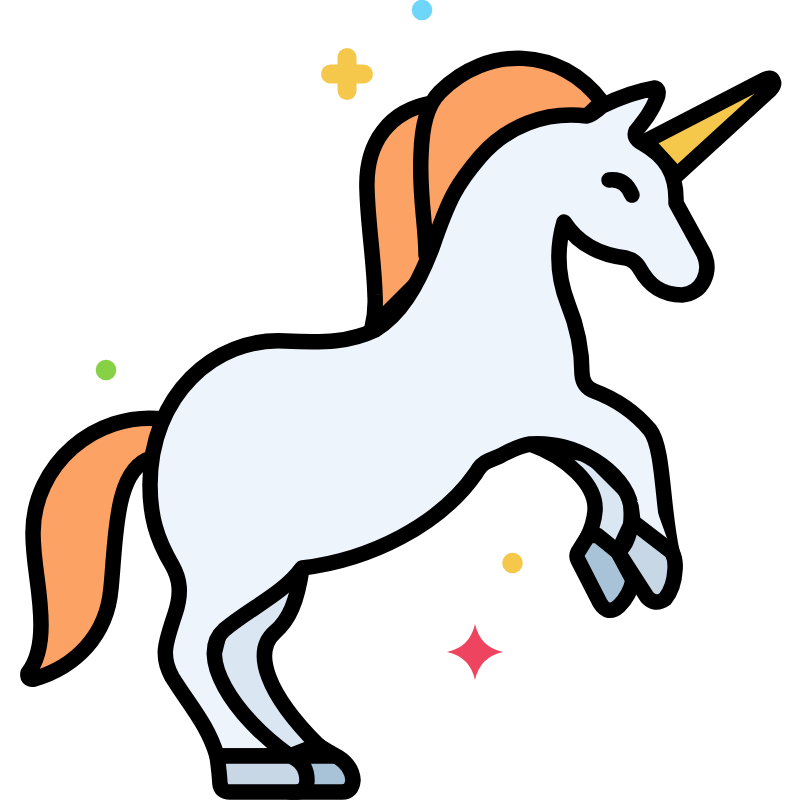
<!DOCTYPE html>
<html lang="en">
<head>
<meta charset="utf-8">
<title>Unicorn</title>
<style>
:root {
  --ink: #000;
  --coat: #edf4fc;
  --coat-shade: #dae6f1;
  --hoof: #c7d7e5;
  --hoof-shade: #a8c3d8;
  --hair: #fca265;
  --gold: #f5c84c;
  --green: #87d147;
  --blue: #70d6f9;
  --red: #ef4460;
}
html, body { margin: 0; background: #fff; overflow: hidden; }
svg { display: block; width: 800px; height: 800px; }
.unicorn { stroke: var(--ink); stroke-width: 15.5; stroke-linecap: round; stroke-linejoin: round; }
.coat { fill: var(--coat); }
.coat-shade { fill: var(--coat-shade); }
.hoof { fill: var(--hoof); }
.hoof-shade { fill: var(--hoof-shade); }
.hair { fill: var(--hair); }
.horn { fill: var(--gold); }
.line { fill: none; }
.gold { fill: var(--gold); }
.green { fill: var(--green); }
.blue { fill: var(--blue); }
.red { fill: var(--red); }
</style>
</head>
<body>
<svg viewBox="0 0 800 800" role="img" aria-label="Rearing unicorn with orange mane and tail, surrounded by sparkles">
  <g class="sparkles">
    <circle class="blue" cx="422" cy="10" r="10.3"/>
    <circle class="green" cx="106" cy="370" r="10.3"/>
    <circle class="gold" cx="512.5" cy="563" r="10.3"/>
    <g class="gold">
      <rect x="321" y="64.5" width="52" height="19" rx="9.5"/>
      <rect x="337.5" y="48" width="19" height="52" rx="9.5"/>
    </g>
    <path class="red" d="M475 624Q480 647 503 652Q480 657 475 680Q470 657 447 652Q470 647 475 624Z"/>
  </g>

  <g class="unicorn">
    <path id="tail" class="hair" d="M163 419C95 411 33 465 33 533C33 565 41 590 41 625C41 650 35 664 28 673Q27 680 34 679C75 667 107 636 111 588C116 540 114 468 152 458Z"/>

    <g id="mane">
      <path class="hair" d="M372 328Q376 312 375 295C374 260 368 225 367 190C365 142 390 110 433 103L460 190L430 270Z"/>
      <path class="hair" d="M426 255C426 225 419 195 421 155C422 125 427 105 440 92C487 45 560 46 602 102L587 116L500 160L450 215Z"/>
    </g>

    <path id="horn" class="horn" d="M646 141L764 80Q771 76 773 81Q775 85 770 90L677 175Z"/>

    <g id="far-foreleg">
      <path class="coat-shade" d="M530 444C567 457 597 485 595 511Q594 524 587 538L618 552L640 505L590 455Z"/>
      <path class="hoof-shade" d="M588 536L578 552Q576 556 578 560L600 603Q608 616 619 606Q630 595 633 580L618 552L597 535Z"/>
    </g>

    <g id="far-hind-leg">
      <path class="coat-shade" d="M302 568C297 602 289 620 275 632C252 652 267 694 318 745L330 756H285L205 690L220 630Z"/>
      <path class="hoof-shade" d="M290 756L318 745Q325 750 338 757Q352 766 353 780Q352 792 342 792H290Z"/>
      <path class="line" d="M290 756H334"/>
    </g>

    <path id="body" class="coat" d="M587 116Q592 115 602 106C620 97 638 91 655 88Q660 90 657 98C651 113 644 121 636 131Q633 138 642 143C665 156 677 173 676 203L704 254C712 272 702 294 682 295C661 295 649 285 640 269Q635 260 626 258C600 255 578 244 564 222C556 250 557 276 568 304C577 326 582 350 582 374Q583 387 594 391C618 400 635 412 650 430C664 448 662 508 672 552L633 522Q632 514 631 506C624 471 575 440 530 444Q518 446 500 456L488 461Q481 464 476 473C440 525 370 560 302 568C283 594 250 608 224 630C196 655 232 715 290 756H217C208 725 190 706 172 677C160 655 166 642 175 614C182 593 180 579 172 565C156 538 150 515 150 485C150 395 215 337 285 341C325 343 350 342 375 330C400 315 417 287 432 248C449 198 457 184 480 157C507 126 545 111 587 116Z"/>

    <g id="near-hooves">
      <path class="coat" stroke="none" d="M633 522L672 552L655 505L633 500Z"/>
      <path class="hoof" d="M633 522L672 552Q676 560 675 570Q674 588 665 599Q655 606 647 597L618 552Q633 540 631 506Z"/>
      <path class="hoof" d="M217 756H290Q307 762 307 781Q306 792 296 792H230Q221 792 220 784Q219 769 217 756Z"/>
    </g>

    <path id="eye" class="line" d="M609 180Q625 178 632 195"/>
  </g>
</svg>
</body>
</html>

○ ○ ○ ○ ○ ○ ○

# GOAL OF THE EXERCISE
Tally, across the records, each line that contains the word "height", and answer with nothing except the count.

# EXERCISE OUTPUT
3